Senator Ted Cruz called the White House "the world's leading financier of radical Islamic terrorism." Trump portrayed a swarm of illegal aliens and their criminal "gangs all over the place -- Chicago, Baltimore, no matter where you look."

Carly Fiorina said that three quarters of Americans believe their government is "corrupt," a percentage that will doubtless rise if Fiorina has any say. Former Arkansas Governor Mike Huckabee raged against the "criminalization" of Christianity in the U.S. and the "exaltation of the faith of everyone else out there who might be a Fort Hood shooter or a detainee at Gitmo."

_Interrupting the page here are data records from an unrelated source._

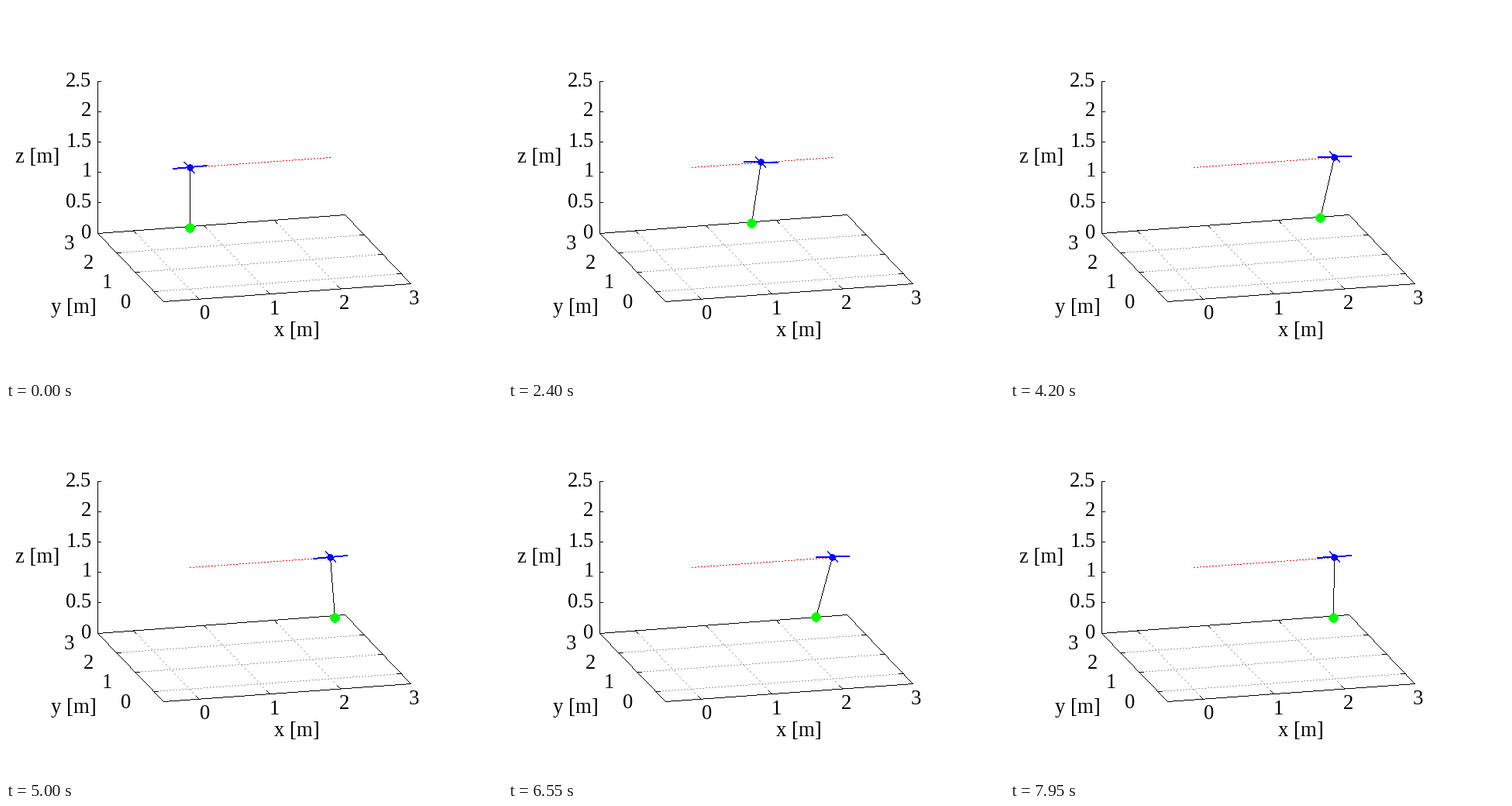
A matplotlib script that plays this animation: 640x480 px, repeating every 8 s.

```python
import numpy as np
import matplotlib.pyplot as plt
from matplotlib.animation import FuncAnimation

W, H, DPI = 640, 480, 100
STEP_MS, FRAMES = 50, 160
WHITE, BLACK, GRAY = (255, 255, 255), (0, 0, 0), (160, 160, 160)
RED, GREEN, BLUE = (255, 0, 0), (0, 255, 0), (0, 0, 255)

# Oblique projection of the 3D axes onto the stage, in pixels.
ORIGIN = np.array([236.6, 364.97])
EX = np.array([90.94, -6.68])
EY = np.array([-24.3, -25.2])
EZ = np.array([0, -78.48])
LOW, HIGH = -0.5, 3

# Drone with a hanging load, driven by bang-bang acceleration.
G, ROPE, ACCEL, START = 9.81, 1.0, 1.0, 1.0
HALF = np.sqrt(2)
OMEGA = np.sqrt(G / ROPE)
SWITCHES = [(START, 1), (START + HALF, -2), (START + 2 * HALF, 1)]
HEIGHT, ARM, LOAD_SHARE = 2, 0.242, 0.28

plt.rcParams["font.family"] = "Liberation Serif"
plt.rcParams["font.size"] = 26.67 * 72 / DPI

fig = plt.figure(figsize=(W / DPI, H / DPI), dpi=DPI, facecolor="white")
ax = fig.add_axes([0, 0, 1, 1])
ax.axis("off")


def project(x, y, z):
    return ORIGIN + x * EX + y * EY + z * EZ


def pixel(point):
    return np.rint(point).astype(int)


def draw_line(canvas, a, b, color, width=1, dotted=False):
    """Hard-edged line: one pixel per step, widened across its main direction."""
    a, b = pixel(a), pixel(b)
    steps = max(np.abs(b - a))
    xs, ys = np.rint(np.linspace(a, b, steps + 1)).astype(int).T
    if dotted:
        on = np.arange(steps + 1) % 4 < 2
        xs, ys = xs[on], ys[on]
    steep = abs(b[1] - a[1]) > abs(b[0] - a[0])
    for shift in range(width):
        if steep:
            canvas[ys, xs - shift] = color
        else:
            canvas[ys - shift, xs] = color


def draw_disc(canvas, center, radius, color):
    cx, cy = pixel(center)
    ys, xs = np.ogrid[:H, :W]
    canvas[(xs - cx) ** 2 + (ys - cy) ** 2 <= (radius + 0.3) ** 2] = color


def grid_line(canvas, a, b, tick=5):
    draw_line(canvas, a, b, GRAY, dotted=True)
    inward = (b - a) / np.linalg.norm(b - a) * tick
    draw_line(canvas, a, a + inward, BLACK)
    draw_line(canvas, b, b - inward, BLACK)


def draw_axes():
    canvas = np.full((H, W, 3), WHITE, np.uint8)
    for k in range(3):
        grid_line(canvas, project(k, LOW, 0), project(k, HIGH, 0))
        grid_line(canvas, project(LOW, k, 0), project(HIGH, k, 0))
    corners = [project(x, y, 0) for x, y in
               [(LOW, LOW), (HIGH, LOW), (HIGH, HIGH), (LOW, HIGH)]]
    for a, b in zip(corners, corners[1:] + corners[:1]):
        draw_line(canvas, a, b, BLACK)
    draw_line(canvas, corners[3], project(LOW, HIGH, 2.5), BLACK)
    for z in np.arange(0, 2.6, 0.5):
        tick = project(LOW, HIGH, z)
        draw_line(canvas, tick, tick + (4, 0), BLACK)
    draw_line(canvas, project(0, 0, HEIGHT), project(2, 0, HEIGHT), RED,
              dotted=True)
    return canvas


def label(x, baseline, text, align="center"):
    ax.text(x, baseline, text, ha=align, va="baseline")


def draw_labels():
    for k in range(4):
        label(256 + 90 * k, 403.6 - 6.5 * k, str(k))
        label(154.2 - 24.3 * k, 389 - 25.1 * k, str(k))
    for z in np.arange(0, 2.6, 0.5):
        label(110, pixel(project(LOW, HIGH, z))[1] + 6, f"{z:g}", "right")
    label(345, 426, "x [m]", "left")
    label(57, 396, "y [m]", "left")
    label(12, 202, "z [m]", "left")


def motion(t):
    """Drone position, drone pitch and rope angle at time t in seconds."""
    x = accel = swing = 0
    for switch, gain in SWITCHES:
        dt = t - switch
        if dt > 1e-9:
            accel += gain * ACCEL
            x += gain * ACCEL * dt ** 2 / 2
            swing -= gain * ACCEL / G * (1 - np.cos(OMEGA * dt))
    pitch = (1 - LOAD_SHARE) * accel / G - LOAD_SHARE * swing
    return x, pitch, swing


background = draw_axes()
stage = ax.imshow(background, interpolation="nearest", aspect="auto")
draw_labels()


def update(frame):
    x, pitch, swing = motion(frame * STEP_MS / 1000)
    center = project(x, 0, HEIGHT)
    bob = project(x + ROPE * np.sin(swing), 0, HEIGHT - ROPE * np.cos(swing))
    along = ARM * (np.cos(pitch) * EX - np.sin(pitch) * EZ)
    across = 1.1 * ARM * EY

    canvas = background.copy()
    draw_line(canvas, center, bob, BLACK)
    draw_line(canvas, center - along, center + along, BLUE, width=2)
    draw_line(canvas, center - across, center + across, BLUE, width=2)
    draw_disc(canvas, center, 4, BLUE)
    draw_disc(canvas, bob, 6, GREEN)
    stage.set_data(canvas)
    return [stage]


anim = FuncAnimation(fig, update, frames=FRAMES, interval=STEP_MS,
                     repeat=True, repeat_delay=0, blit=False)
plt.show()
```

As awful as life is in the U.S., it only gets worse abroad. No one likes us. Russian strongman Vladimir Putin pushes us around. The international nuclear agreement with Iran is "catastrophic" (Cruz) and threatens "the survival of Western civilization" (Huckabee). "These are extraordinarily dangerous times that we live in," said Florida Senator Marco Rubio. "On the first day in office, our president could very well confront a national security crisis."

The party out of power is entitled, even required, to paint a dire picture of current circumstance. But the dystopia portrayed by Cruz, Fiorina, Huckabee, Rubio and others is a world apart from the land where Bush and Kasich dwell. The question is which universe contains more Republican primary voters, and whether Bush or Kasich can pry Republicans away from the dark side and persuade them to give optimism a fleeting chance.

It's a tough sell. Polls show twice as many Americans believe the country is on the wrong track as believe it's on the right track. About 13 percent approve of the job Congress is doing. Median household income in the U.S. is stagnant and still well below its peak. According to a Pew survey in March, 55 percent of Americans say they break even or spend more than they earn each month, and one-third said their household has no savings. Gallup says half of Americans are very or somewhat worried that someone in their family will be a victim of terrorism. 

Many of these negative impulses are even more pronounced among conservatives. That leaves the so-called establishment candidates with a slightly more complex task than their anger-channeling competitors. Bush and Kasich must not only convince Republicans that they are superior candidates with the ability to win. They must convince them that their sunnier visions nonetheless represent an accurate portrait of the world conservative voters see. Trouble is, in many cases they don't.

This column does not necessarily reflect the opinion of the editorial board or Bloomberg LP and its owners.

To contact the author of this story:
Francis Wilkinson at fwilkinson1@bloomberg.net

To contact the editor responsible for this story:
Katy Roberts at kroberts29@bloomberg.net